Impedance balancing

Atypical conductors


  • ITO (Indium Tin Oxide)
seen on plastic, glass
  • Silver-aluminium, a possible replacement for Indium-based
  • Graphene in foil
can be flexible
  • Some of the Conducting Polymers

Partially transparent:

  • flexible flat cable (FFC), specifically the orange transparent one
copper in plastic, often flat leads
  • metal mesh


  • Z-Axis tape
  • Velostat/Linqstat
  • conductive velcro
  • pyralux

Thread, ribbon, fabric

  • Stainless steel
  • cotton, silver, spandex
  • Copper-and-Nickel-plated nylon

Headers, connectors, pins and such

Pitch is often one of

  • 0.0197" (0.5mm)
  • 0.031" (0.80mm)
  • 0.040" (1.00mm)
  • 0.050" (1.27mm)
  • 0.0787" (2.00mm)
  • 0.100" (2.54mm)
  • 3.5mm
  • 0.15" (3.81mm)
  • 5.00mm
  • 0.200" (5.08mm)
  • .300" (7.62mm)
  • 10mm

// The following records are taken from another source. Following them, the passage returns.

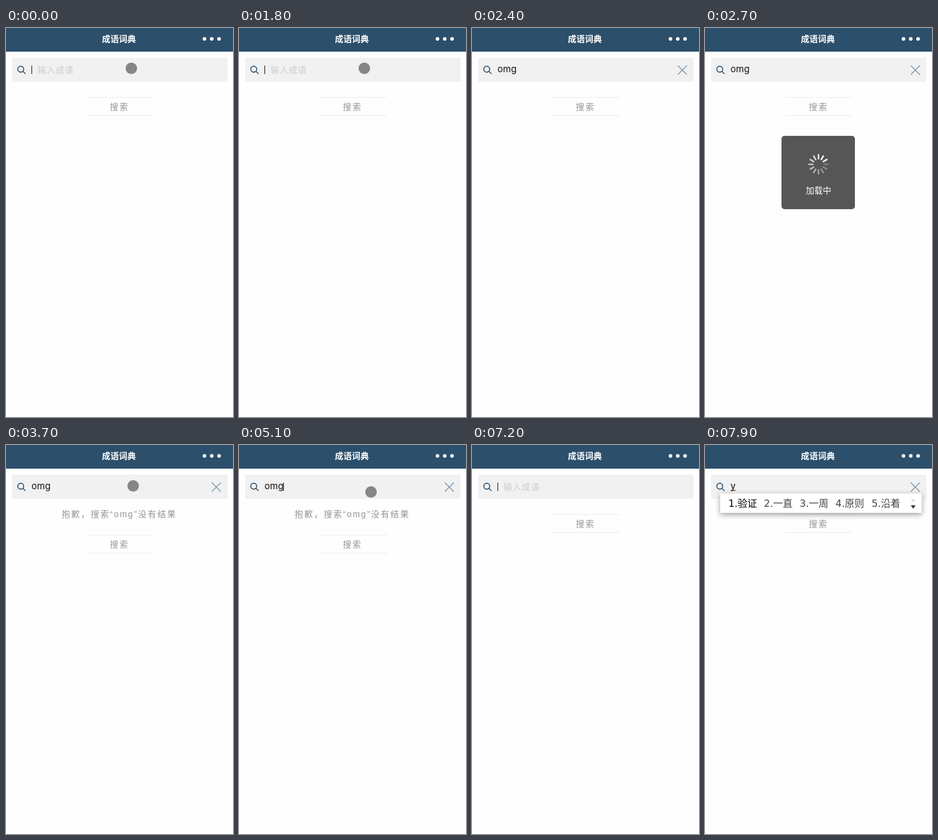
An HTML page that plays this animation: 374x642 px, repeating every 8000 ms.

```html
<!DOCTYPE html>
<html lang="zh-CN">
<head>
<meta charset="utf-8">
<style>
html, body { margin: 0; width: 100%; height: 100%; overflow: hidden; background: #fefefe; }
svg { display: block; width: 100%; height: 100%; }
text { font-family: "Noto Sans CJK SC", "Noto Sans CJK", sans-serif; font-size: 14px; white-space: pre; }
.title { font-weight: 700; fill: #fff; text-anchor: middle; }
.hint { font-weight: 500; fill: #ccc; letter-spacing: 1px; }
.soft { fill: #929497; letter-spacing: 2px; }
.latin { font-family: "Liberation Sans", Arial, sans-serif; }
.typed { font-family: Inter, sans-serif; font-size: 15px; fill: #111; }
.word { font-family: "DejaVu Sans", "Noto Sans CJK SC", "Noto Sans CJK", sans-serif; font-size: 16px; fill: #444; }
.word:first-of-type { fill: #000; }
.panel { filter: drop-shadow(0 3px 5px rgba(0, 0, 0, .38)); }
</style>
</head>
<body>
<svg viewBox="0 0 374 642">
  <rect width="374" height="642" fill="#fefefe"/>
  <rect width="374" height="39" fill="#2c4f6b"/>
  <text class="title" x="186" y="23">成语词典</text>
  <g fill="#fff">
    <circle cx="327" cy="18" r="3"/><circle cx="339" cy="18" r="3"/><circle cx="351" cy="18" r="3"/>
  </g>

  <rect x="10" y="49" width="355" height="40" rx="3" fill="#f1f1f1"/>
  <g fill="none" stroke="#2c4f6b" stroke-width="1.6" stroke-linecap="round">
    <circle cx="24.3" cy="68" r="4.9"/><path d="M28 71.7L31.7 75.3"/>
  </g>
  <text class="hint" id="hint" x="52" y="74">输入成语</text>
  <text class="typed" id="typed" x="42" y="73"></text>
  <rect id="underline" x="42" y="74.5" height="1" fill="#111"/>
  <rect id="caret" y="62" width="1" height="14" fill="#111"/>
  <path id="clear" d="M339 62L354 77M354 62L339 77" stroke="#7290a8" stroke-width="1.3"/>

  <g id="result" class="soft">
    <text x="91.5" y="119">抱歉，搜索</text>
    <text class="latin" x="171" y="119">“omg”</text>
    <text x="217.5" y="119">没有结果</text>
  </g>

  <g id="button">
    <path d="M132 114.5H244M132 144.5H244" stroke="#ececec"/>
    <text class="soft" x="171" y="135" font-weight="500">搜索</text>
  </g>

  <g id="toast">
    <rect x="126" y="178" width="121" height="121" rx="5" fill="#111" fill-opacity=".7"/>
    <g id="spinner"></g>
    <text x="187" y="273" fill="#fff" text-anchor="middle">加载中</text>
  </g>

  <g id="popup">
    <rect class="panel" x="25" y="80" width="332" height="32" fill="#fff"/>
    <g id="words"></g>
    <path d="M339 93.5L343 88.5L347 93.5Z" fill="#dedede"/>
    <path d="M339 99.5H347L343 105Z" fill="#333"/>
  </g>
  <circle id="pointer" r="9.5" fill="#878587"/>
</svg>
<script>
const LOOP = 8000, STEP = 100, BLINK = 500;
const NS = "http://www.w3.org/2000/svg";
const $ = id => document.getElementById(id);
const [hint, typed, underline, caret, clear, result, button, toast, spinner, popup, words, pointer] =
  ["hint", "typed", "underline", "caret", "clear", "result", "button", "toast", "spinner", "popup", "words", "pointer"].map($);

const typing = [[0, ""], [1900, "o"], [2100, "om"], [2200, "omg"], [5400, "om"], [5600, "o"], [5800, ""], [7700, "y"]];
const route = [[0, 206.5, 66.5], [3200, 206.5, 66.5], [3700, 209.5, 67.5], [4900, 217.5, 77.5]];
const candidates = {
  o: ["哦哦", "噢噢", "欧洲", "偶尔", "欧元"],
  y: ["验证", "一直", "一周", "原则", "沿着"]
};

function add(parent, tag, attrs, text = "") {
  const el = document.createElementNS(NS, tag);
  for (const key in attrs) el.setAttribute(key, attrs[key]);
  el.textContent = text;
  parent.append(el);
  return el;
}
const wordEls = [38.5, 97, 156, 215, 274.5].map(x => add(words, "text", { class: "word", x, y: 102 }));
const spokes = Array.from({ length: 12 }, (_, i) => add(spinner, "rect", {
  x: 185.7, y: 208, width: 2.6, height: 9, rx: 1.3, fill: "#fff", transform: `rotate(${i * 30} 187 225)`
}));

const show = (el, on) => el.setAttribute("visibility", on ? "visible" : "hidden");
const within = (t, from, to) => t >= from && t < to;
const blinkOn = (t, start) => Math.floor((t - start) / BLINK) % 2 === 0;

function caretOn(t) {
  if (t < 1900) return blinkOn(t + 1000, 700);
  if (within(t, 4900, 5400)) return true;
  if (within(t, 5400, 5800)) return true;
  return within(t, 5800, 7700) && blinkOn(t, 5800);
}

function pointerAt(t) {
  let i = 0;
  while (i < route.length - 1 && t >= route[i + 1][0]) i++;
  const a = route[i], b = route[i + 1];
  if (!b) return a.slice(1);
  const u = (t - a[0]) / (b[0] - a[0]), k = u * u * (3 - 2 * u);
  return [a[1] + (b[1] - a[1]) * k, a[2] + (b[2] - a[2]) * k];
}

function render(t) {
  const value = typing.filter(([at]) => t >= at).pop()[1];
  const composing = within(t, 1900, 2400) || t >= 7700;
  const failed = within(t, 3000, 5800);
  const loading = within(t, 2500, 3000);

  typed.textContent = value;
  const width = value ? typed.getComputedTextLength() : 0;
  show(hint, !value);
  show(clear, value);
  show(underline, composing);
  underline.setAttribute("width", width);
  show(caret, caretOn(t));
  caret.setAttribute("x", 42 + Math.round(width));

  show(result, failed);
  button.setAttribute("transform", `translate(0 ${failed ? 34 : 0})`);

  show(toast, loading);
  const turn = Math.floor(t / STEP);
  spokes.forEach((el, i) => el.setAttribute("opacity", 0.25 + 0.75 * ((i - turn + 1200) % 12) / 11));

  show(popup, composing);
  if (composing) {
    candidates[value[0]].forEach((word, i) => wordEls[i].textContent = `${i + 1}.${word}`);
  }

  const [x, y] = pointerAt(t);
  show(pointer, t < 1900 || within(t, 3200, 5400));
  pointer.setAttribute("cx", x);
  pointer.setAttribute("cy", y);
}

const start = performance.now();
function tick() {
  const t = (performance.now() - start) % LOOP;
  render(Math.floor(t / STEP) * STEP);
  requestAnimationFrame(tick);
}
tick();
</script>
</body>
</html>
```
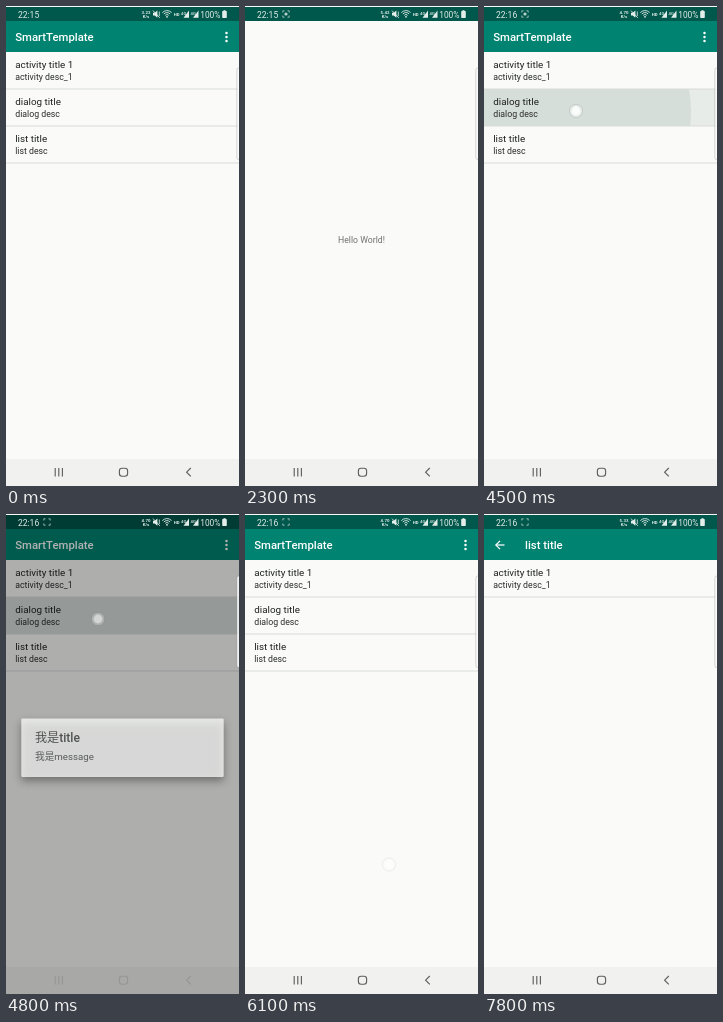
An HTML page with a canvas for the animation above (8000 ms loop, 233 by 480 pixels).

```html
<!DOCTYPE html>
<html lang="en">
<head>
<meta charset="utf-8">
<title>List demo</title>
<style>
html, body { margin: 0; width: 100%; height: 100%; overflow: hidden; background: #000; }
canvas { display: block; width: 233px; height: 480px; }
</style>
</head>
<body>
<canvas id="stage"></canvas>
<script>
const W = 233, H = 480, LOOP = 8000, STEP = 100;
const PAPER = '#fafbf9', BAR = '#008371', BAR_DARK = '#00574b', NAV = '#f1f2f0';
const FONT = 'Roboto, "Noto Sans CJK SC", "Noto Sans CJK", sans-serif';
const ROW = 37, LIST_TOP = 46;

const canvas = document.getElementById('stage');
const ctx = canvas.getContext('2d');
const dpr = window.devicePixelRatio || 1;
canvas.width = W * dpr;
canvas.height = H * dpr;

const ITEMS = [
  ['activity title 1', 'activity desc_1'],
  ['dialog title', 'dialog desc'],
  ['list title', 'list desc']
];

const TOUCHES = [
  { x: 92, y: 67, down: 1500, up: 1700, row: 0 },
  { x: 183, y: 466, down: 3000, up: 3200 },
  { x: 92, y: 105, down: 4300, up: 4650, row: 1 },
  { x: 144, y: 350.5, down: 5800, up: 5950 },
  { x: 92, y: 140, down: 6800, up: 6950, row: 2 }
];

const clamp = v => Math.min(1, Math.max(0, v));
const ramp = (t, from, to) => clamp((t - from) / (to - from));
const mix = (a, b, p) => a + (b - a) * p;

// cubic-bezier(.4, 0, .2, 1), solved by bisection
function ease(p) {
  let lo = 0, hi = 1;
  for (let i = 0; i < 20; i++) {
    const s = (lo + hi) / 2, r = 1 - s;
    if (1.2 * r * r * s + 0.6 * r * s * s + s * s * s < p) lo = s; else hi = s;
  }
  return lo * lo * (3 - 2 * lo);
}
const quick = p => 1 - Math.pow(1 - p, 6);

function rect(x, y, w, h, color) {
  ctx.fillStyle = color;
  ctx.fillRect(x, y, w, h);
}

function round(x, y, w, h, r) {
  ctx.beginPath();
  ctx.roundRect(x, y, w, h, r);
}

function disc(x, y, r, color) {
  ctx.fillStyle = color;
  ctx.beginPath();
  ctx.arc(x, y, r, 0, Math.PI * 2);
  ctx.fill();
}

function line(points, color, width) {
  ctx.strokeStyle = color;
  ctx.lineWidth = width;
  ctx.beginPath();
  points.forEach(([x, y], i) => i ? ctx.lineTo(x, y) : ctx.moveTo(x, y));
  ctx.stroke();
}

function text(str, x, y, size, color, weight = 400, align = 'left') {
  ctx.font = `${weight} ${size}px ${FONT}`;
  ctx.fillStyle = color;
  ctx.textAlign = align;
  ctx.fillText(str, x, y);
}

function windowBase() {
  rect(0, 0, W, H, PAPER);
  rect(0, 0, W, 15, BAR_DARK);
  rect(0, 453, W, 27, NAV);
}

function rowRipple(t) {
  for (const { x, y, down, up, row } of TOUCHES) {
    if (row === undefined || t < down || t > up + 400) continue;
    ctx.save();
    ctx.beginPath();
    ctx.rect(0, LIST_TOP + row * ROW, W, ROW);
    ctx.clip();
    ctx.globalAlpha = 1 - ramp(t, up + 150, up + 400);
    rect(0, 0, W, H, 'rgba(0,50,40,.07)');
    disc(x, y, mix(15, 240, ramp(t, down, up + 100)), 'rgba(0,50,40,.08)');
    ctx.restore();
  }
}

function rows(count) {
  for (let i = 0; i < count; i++) {
    const y = LIST_TOP + i * ROW;
    text(ITEMS[i][0], 9.2, y + 15.6, 9.85, '#1f2120');
    text(ITEMS[i][1], 9.2, y + 27.8, 8.75, '#2b2d2c');
    rect(0, y + ROW - 0.5, W, 1, '#d9dbd9');
  }
}

function homePage(t) {
  windowBase();
  rect(0, 15, W, 31, BAR);
  text('SmartTemplate', 9.2, 35, 11.33, '#fff', 500);
  for (const y of [27, 31, 35]) disc(220.5, y, 1.25, '#fff');
  rowRipple(t);
  rows(3);
}

function listPage() {
  windowBase();
  rect(0, 15, W, 31, BAR);
  line([[20.5, 31], [12, 31]], '#fff', 1.2);
  line([[16, 26.8], [11.8, 31], [16, 35.2]], '#fff', 1.2);
  text('list title', 41, 35, 11.33, '#fff', 500);
  rows(1);
}

function helloPage() {
  windowBase();
  text('Hello World!', 116.5, 237.2, 8.7, '#707270', 400, 'center');
}

// Upper window slides by 4.1% behind a moving top clip, lower one by 2%.
function stack(t, open, clip) {
  ctx.save();
  ctx.translate(0, -0.02 * H * open);
  homePage(t);
  ctx.restore();
  if (clip < 0.04) return;
  ctx.save();
  ctx.beginPath();
  ctx.rect(0, H * (1 - clip), W, H);
  ctx.clip();
  ctx.translate(0, 0.041 * H * (1 - open));
  helloPage();
  ctx.restore();
}

function pages(t) {
  if (t < 1650 || t >= 3775 && t < 7000) homePage(t);
  else if (t < 3350) {
    const p = ramp(t, 1650, 2075);
    stack(t, ease(p), quick(p));
  } else if (t < 3775) {
    const p = ramp(t, 3350, 3775);
    stack(t, 1 - ease(p), 1 - quick(clamp(p * 1.5)));
  } else {
    homePage(t);
    ctx.globalAlpha = ramp(t, 6950, 7150);
    listPage();
    ctx.globalAlpha = 1;
  }
}

function dialog(p) {
  if (!p) return;
  rect(0, 0, W, H, `rgba(0,0,0,${0.61 * p})`);
  ctx.save();
  ctx.globalAlpha = clamp(p * 1.45);
  ctx.shadowColor = 'rgba(0,0,0,.5)';
  ctx.shadowBlur = 9 * dpr;
  ctx.shadowOffsetY = 4 * dpr;
  ctx.fillStyle = '#fefffe';
  round(15.3, 204.5, 202.4, 58.5, 1.2);
  ctx.fill();
  ctx.shadowColor = 'transparent';
  text('我是', 29, 228.3, 12.1, '#1f2120');
  text('title', 53.2, 228.3, 12.1, '#1f2120', 500);
  text('我是message', 29, 246.3, 9.7, '#2b2d2c');
  ctx.restore();
}

function touches(t) {
  for (const { x, y, down, up } of TOUCHES) {
    if (t < down || t >= up + 350) continue;
    ctx.globalAlpha = 1 - ramp(t, up, up + 350);
    disc(x, y, 6.6, 'rgba(255,255,255,.4)');
    ctx.strokeStyle = 'rgba(0,0,0,.14)';
    ctx.lineWidth = 0.8;
    ctx.stroke();
    disc(x, y, 4.4, 'rgba(255,255,255,.8)');
  }
  ctx.globalAlpha = 1;
}

function captureIcon(t) {
  if (t < 300) return;
  const ink = '#b9d2cc';
  for (const sx of [-1, 1]) for (const sy of [-1, 1]) {
    const x = 41 + sx * 3.2, y = 8 + sy * 3.2;
    line([[x - sx * 1.7, y], [x, y], [x, y - sy * 1.7]], ink, 0.8);
  }
  if (Math.floor((t - 300) / 500) % 2 === 0) disc(41, 8, 1.6, ink);
}

function signal(x, ink) {
  text('4G', x, 8.6, 4.2, ink, 500);
  ctx.beginPath();
  ctx.moveTo(x + 8, 4.6);
  ctx.lineTo(x + 8, 11.8);
  ctx.lineTo(x + 2.5, 11.8);
  ctx.fill();
}

function statusIcons(t) {
  const ink = '#e3eeeb';
  text(t < 4000 ? '22:15' : '22:16', 12, 11.5, 8.5, ink);
  captureIcon(t);

  const speed = t < 800 ? '3.23' : t < 2800 ? '5.42' : t < 7800 ? '4.70' : '5.33';
  text(speed, 140, 7.8, 4.4, ink, 700, 'center');
  text('K/s', 140, 12.2, 4.4, ink, 700, 'center');

  ctx.beginPath();
  for (const [x, y] of [[147, 6.8], [148.7, 6.8], [151.4, 4.5], [151.4, 11.7], [148.7, 9.4], [147, 9.4]]) ctx.lineTo(x, y);
  ctx.fill();
  line([[147, 4.6], [153.8, 11.8]], ink, 0.9);
  line([[153.3, 5.5], [153.3, 10]], ink, 0.8);

  ctx.lineWidth = 0.9;
  for (const r of [2.4, 4.4, 6.4]) {
    ctx.beginPath();
    ctx.arc(161, 11, r, -Math.PI * 0.76, -Math.PI * 0.24);
    ctx.stroke();
  }
  disc(161, 10.8, 0.9, ink);
  text('HD', 167.7, 10, 4.3, ink, 700);
  signal(175, ink);
  signal(184.5, ink);
  text('100%', 194.2, 11.5, 8.4, ink);
  rect(217.5, 4.2, 2, 1.2, ink);
  round(216.2, 5, 4.6, 7, 0.7);
  ctx.fill();
}

function navIcons(t, p) {
  const press = ramp(t, 2950, 3100) * (1 - ramp(t, 3500, 3850));
  if (press) {
    ctx.fillStyle = `rgba(0,0,0,${0.05 * press})`;
    round(147, 452.5, 69, 27, 13);
    ctx.fill();
  }
  const g = Math.round(mix(95, 205, p));
  const ink = `rgb(${g},${g},${g})`;
  for (const x of [49.2, 52.8, 56.4]) line([[x, 462], [x, 470.4]], ink, 1.15);
  round(113.4, 462.2, 8.2, 8, 2.6);
  ctx.stroke();
  line([[184.8, 462], [180.6, 466.2], [184.8, 470.4]], ink, 1.15);
}

function edgeHandle() {
  round(230.8, 62, 8, 91.5, 2);
  ctx.fillStyle = 'rgba(250,251,249,.85)';
  ctx.fill();
  ctx.strokeStyle = 'rgba(0,0,0,.17)';
  ctx.lineWidth = 0.9;
  ctx.stroke();
}

function draw(t) {
  ctx.setTransform(dpr, 0, 0, dpr, 0, 0);
  rect(0, 0, W, H, '#000');
  const shown = ramp(t, 4650, 4950) * (1 - ramp(t, 5950, 6090));
  pages(t);
  dialog(shown);
  statusIcons(t);
  navIcons(t, shown);
  edgeHandle();
  touches(t);
  rect(0, 0, W, 1, '#f6f9f7');
}

const start = performance.now();
function tick() {
  const t = (performance.now() - start) % LOOP;
  draw(Math.floor(t / STEP) * STEP);
  requestAnimationFrame(tick);
}
tick();
</script>
</body>
</html>
```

Up to 1mm often means specialized data connectors, used when there is a need for many-pin communication and little space to connect in.

Above 3mm tends to mean sturdier interconnection plugs.

1.27mm-2.54mm and tends to be more general-purpose connectors.

Names can refer to one or more of:

  • pin/row spacing standards (e.g. DIP)
  • the way a plug/socket accepts wires or is mounted on a PCB (e.g. IDC, crimp pin)
  • The way connections are fastened (e.g. friction lock, FFC and FPC, blade & receptacle)
  • function (e.g. terminal block, some pluggable)

Flat flexible cable (FFC) and flexible printed circuitry (FPC) refers to (flexible) leads on flexible plastic. Socket may be ZIF (zero insertion force) type or not. Often has a 0.3mm, 0.4mm, 0.5mm or 1.0mm pitch, and a thickness of 0.2mm, 0.3mm, or 0.17mm.

A DIP plug (and socket) is named for its spacing of multiple rows.


The connection between circuit boards is often made using friction-lock headers, which means that pins


Barrier Terminal

Digital Circuit classes

Higher-frequency cabling


On frequencues

On amplifiers

Other notes

Digital circuits, gates


Three-state logic, buffers

Components and simple constructs